The head of the Shvut Yisrael Yeshiva in Efrat was booted off the Temple Mount Sunday morning – for the “crime” of closing his eyes. In a Facebook post, activist Arnon Segel wrote that the story was “definitely the winner of the day” among stories of abuse of Jews who attempt to visit the holiest site in Judaism.
The visit started out “quiet,” Segel quoted Rabbi Shaul Yonatan Weingroth, as saying. “Other than the usual catcalls by Arabs, which we are used to, my companion and myself anticipated a quite visit. We were accompanied by 4 police officers and 4 Waqf (Muslim clerical) officials, who kept a steady eye on us to ensure that we did not violate the 'no praying' rules.”
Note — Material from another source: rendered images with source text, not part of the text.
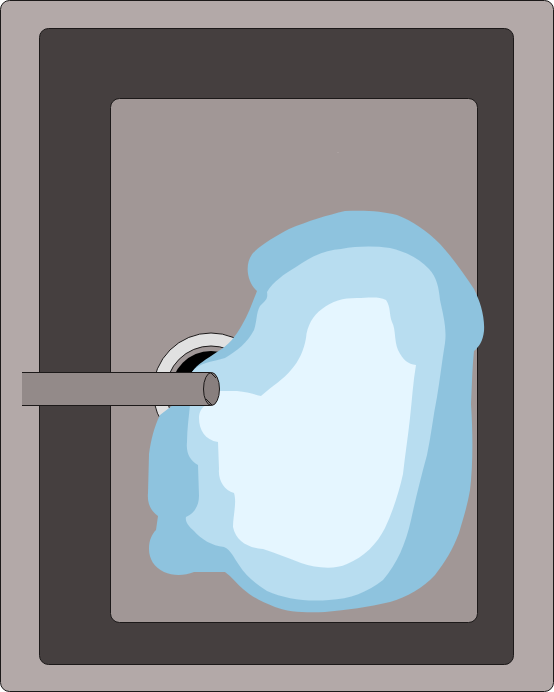
<!DOCTYPE html>
<html lang="en">
<head>
<meta charset="utf-8">
<title>Sink with running water</title>
<style>
:root {
  --counter: #b3a9a8;
  --wall: #453f3f;
  --basin: #a19796;
  --pipe: #938a89;
  --pipe-end: #887f7e;
  --outline: #1c1919;
  --drain-ring: #e1e1e1;
  --drain-inner: #a09797;
  --drain-hole: #000;
  --water-deep: #8ec3de;
  --water-mid: #b8ddf0;
  --water-light: #e5f6ff;
}
html, body { margin: 0; overflow: hidden; background: #fff; }
svg { display: block; width: 554px; height: 692px; }
.outlined { stroke: var(--outline); stroke-width: 1; }
.counter { fill: var(--counter); }
.wall { fill: var(--wall); }
.basin { fill: var(--basin); }
.drain-ring { fill: var(--drain-ring); }
.drain-inner { fill: var(--drain-inner); }
.drain-hole { fill: var(--drain-hole); }
.water-deep { fill: var(--water-deep); }
.water-mid { fill: var(--water-mid); }
.water-light { fill: var(--water-light); }
.pipe { fill: var(--pipe); }
.pipe-end { fill: var(--pipe-end); }
.pipe-line { fill: none; }
</style>
</head>
<body>
<svg viewBox="0 0 554 692" role="img" aria-label="Sink seen from above with water flowing from a pipe">
  <g id="sink">
    <rect class="counter outlined" x="0.5" y="0.5" width="553" height="691" rx="9"/>
    <rect class="wall outlined" x="39.5" y="28.5" width="474" height="636" rx="9"/>
    <rect class="basin outlined" x="110.5" y="98.5" width="367" height="524" rx="9"/>
    <rect fill="#aaa09f" x="337" y="152" width="2" height="1"/>
  </g>
  <g id="drain">
    <circle class="drain-ring outlined" cx="211" cy="391" r="58"/>
    <circle class="drain-inner outlined" cx="211" cy="391" r="45"/>
    <circle class="drain-hole" cx="211" cy="391" r="40"/>
  </g>
  <g id="water">
    <path class="water-deep" d="M257 291C247 282 244 264 253 253C262 244 276 236 289 229C308 221 328 215 345 211C364 210 383 211 397 215C413 221 427 231 440 244C453 258 464 274 474 289C480 301 485 316 484 331C483 341 479 347 474 351C472 371 472 387 471 404C473 434 473 466 470 490C467 508 462 522 459 533C453 549 445 562 435 575C423 588 407 597 390 602C368 607 347 610 325 612C306 613 288 612 275 607C262 602 252 597 243 589C237 584 232 577 225 572H194C184 576 173 576 164 572C154 567 149 559 149 549C149 540 152 534 156 530L158 516C151 511 147 504 148 493L149 454C151 440 154 427 160 415L173 405L192 372C197 364 207 359 217 352C228 346 236 336 242 325C248 315 252 304 257 291Z"/>
    <path class="water-mid" d="M192 372C199 362 213 362 225 358C237 351 248 342 254 330C257 322 256 313 260 306C266 300 268 299 267 292C273 282 284 274 296 267C310 257 325 250 341 249C358 246 374 246 390 248C406 252 419 258 429 269C437 277 439 289 440 300C443 314 447 329 445 343C442 361 440 379 437 397C433 417 431 436 427 455C421 477 416 497 411 520C406 543 397 564 383 580C368 592 350 599 329 600C307 602 285 599 267 591C256 584 246 576 239 565C234 558 231 550 224 547C212 546 201 539 194 531C188 526 185 521 186 517C195 513 199 505 199 496L198 465C189 460 186 452 187 442C187 429 189 416 190 405Z"/>
    <path class="water-light" d="M206 391H237C247 392 253 394 261 396C272 386 284 379 291 370C299 361 304 350 306 338C307 326 313 315 322 309C332 301 343 298 357 298C368 298 378 296 386 300C391 307 389 315 392 322C396 330 394 340 398 350C403 360 408 364 416 365C413 382 412 400 410 418C408 437 405 455 403 474C399 492 393 511 385 528C377 544 364 557 347 564C334 570 316 568 301 563C288 558 276 553 263 549C248 548 236 541 233 527C233 515 237 503 234 493C224 490 218 480 219 469L218 442C205 440 199 430 199 418C199 412 202 407 206 405Z"/>
  </g>
  <g id="faucet-pipe">
    <path class="pipe" d="M22 372H211V406H22Z"/>
    <path class="pipe-line outlined" d="M22 372.5H211M22 405.5H211"/>
    <ellipse class="pipe-end outlined" cx="211.5" cy="389" rx="8" ry="16.5"/>
    <path class="pipe-line outlined" d="M211 373L216 378M206 399L212 405"/>
  </g>
</svg>
</body>
</html>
Everything was fine, Segel quoted the Rabbi as saying, “until we sat down on the east side of the Mount, in the area called the 'House of Study.' I must have nodded off, and immediately a police officer came up to me and demanded that I accompany him off the Mount.
“We went outside the compound, and I asked him what happened – and he accused me of praying. When I asked him how he knew I had been praying, he said that 'your eyes were closed and you were moving your head.' This, of course, is prayer, and is prohibited.”
Despite it being the holiest site in Judaism, severe restrictions – including a ban on praying – are placed on Jewish visitors to the Temple Mount.
Before Jews are allowed on the Mount, they are given a briefing on what they are allowed or not allowed to do – and the Rabbi told the officer that no mention had been made of “head movements with eyes closed. But that was irrelevant, he said. 'I said no praying and that includes anything' that can be construed as prayer.
“I then asked him what synagogue he prayed in, and where in the Code of Jewish Law it said that such actions constitute Jewish prayer,” Segel quoted the Rabbi as saying. “But he said 'never mind what synagogue I pray in, you can't move your head.'”
The officer, added the Rabbi, was Druze.
Rabbi Weingroth wasn't the only Jewish visitor to complain about absurd restrictions Sunday. In a Facebook post, the Temple Mount Institute said that Jews who visited the Mount were told they could not bring bottles of water with them – for fear that they might drink the water and make a blessing first, as religious Jews do.
“The temperature in Jerusalem today was 77° Fahrenheit,” the Institute said in its posting. “Jews were forbidden by the police to bring bottles of drinking water with them onto the Temple Mount. The police provided no explanation for the blatant violation of a person's most basic right to drink water on a blazing hot day, but, based on past precedent, the police 'reasoning' is that an observant Jew must make a blessing before drinking water, and the police have been tasked with the enforcement of the illegal ban of Jewish prayer (or blessing) on the Temple Mount.
“Who will take responsibility if a Jew, G-d forbid, drops dead of heat stroke on the Temple Mount? The police? The Waqf? The Prime Minister of Israel? The King of Jordan? Have the police lost their last ounce of reason? Of humanity?
“Apparently not,” said the Institute. “Recent photos of a police tour of the Temple Mount show many of the officers armed with their own personal water bottles. At least they care about the well being of their own, if not of the citizens with whose protection they have been charged.”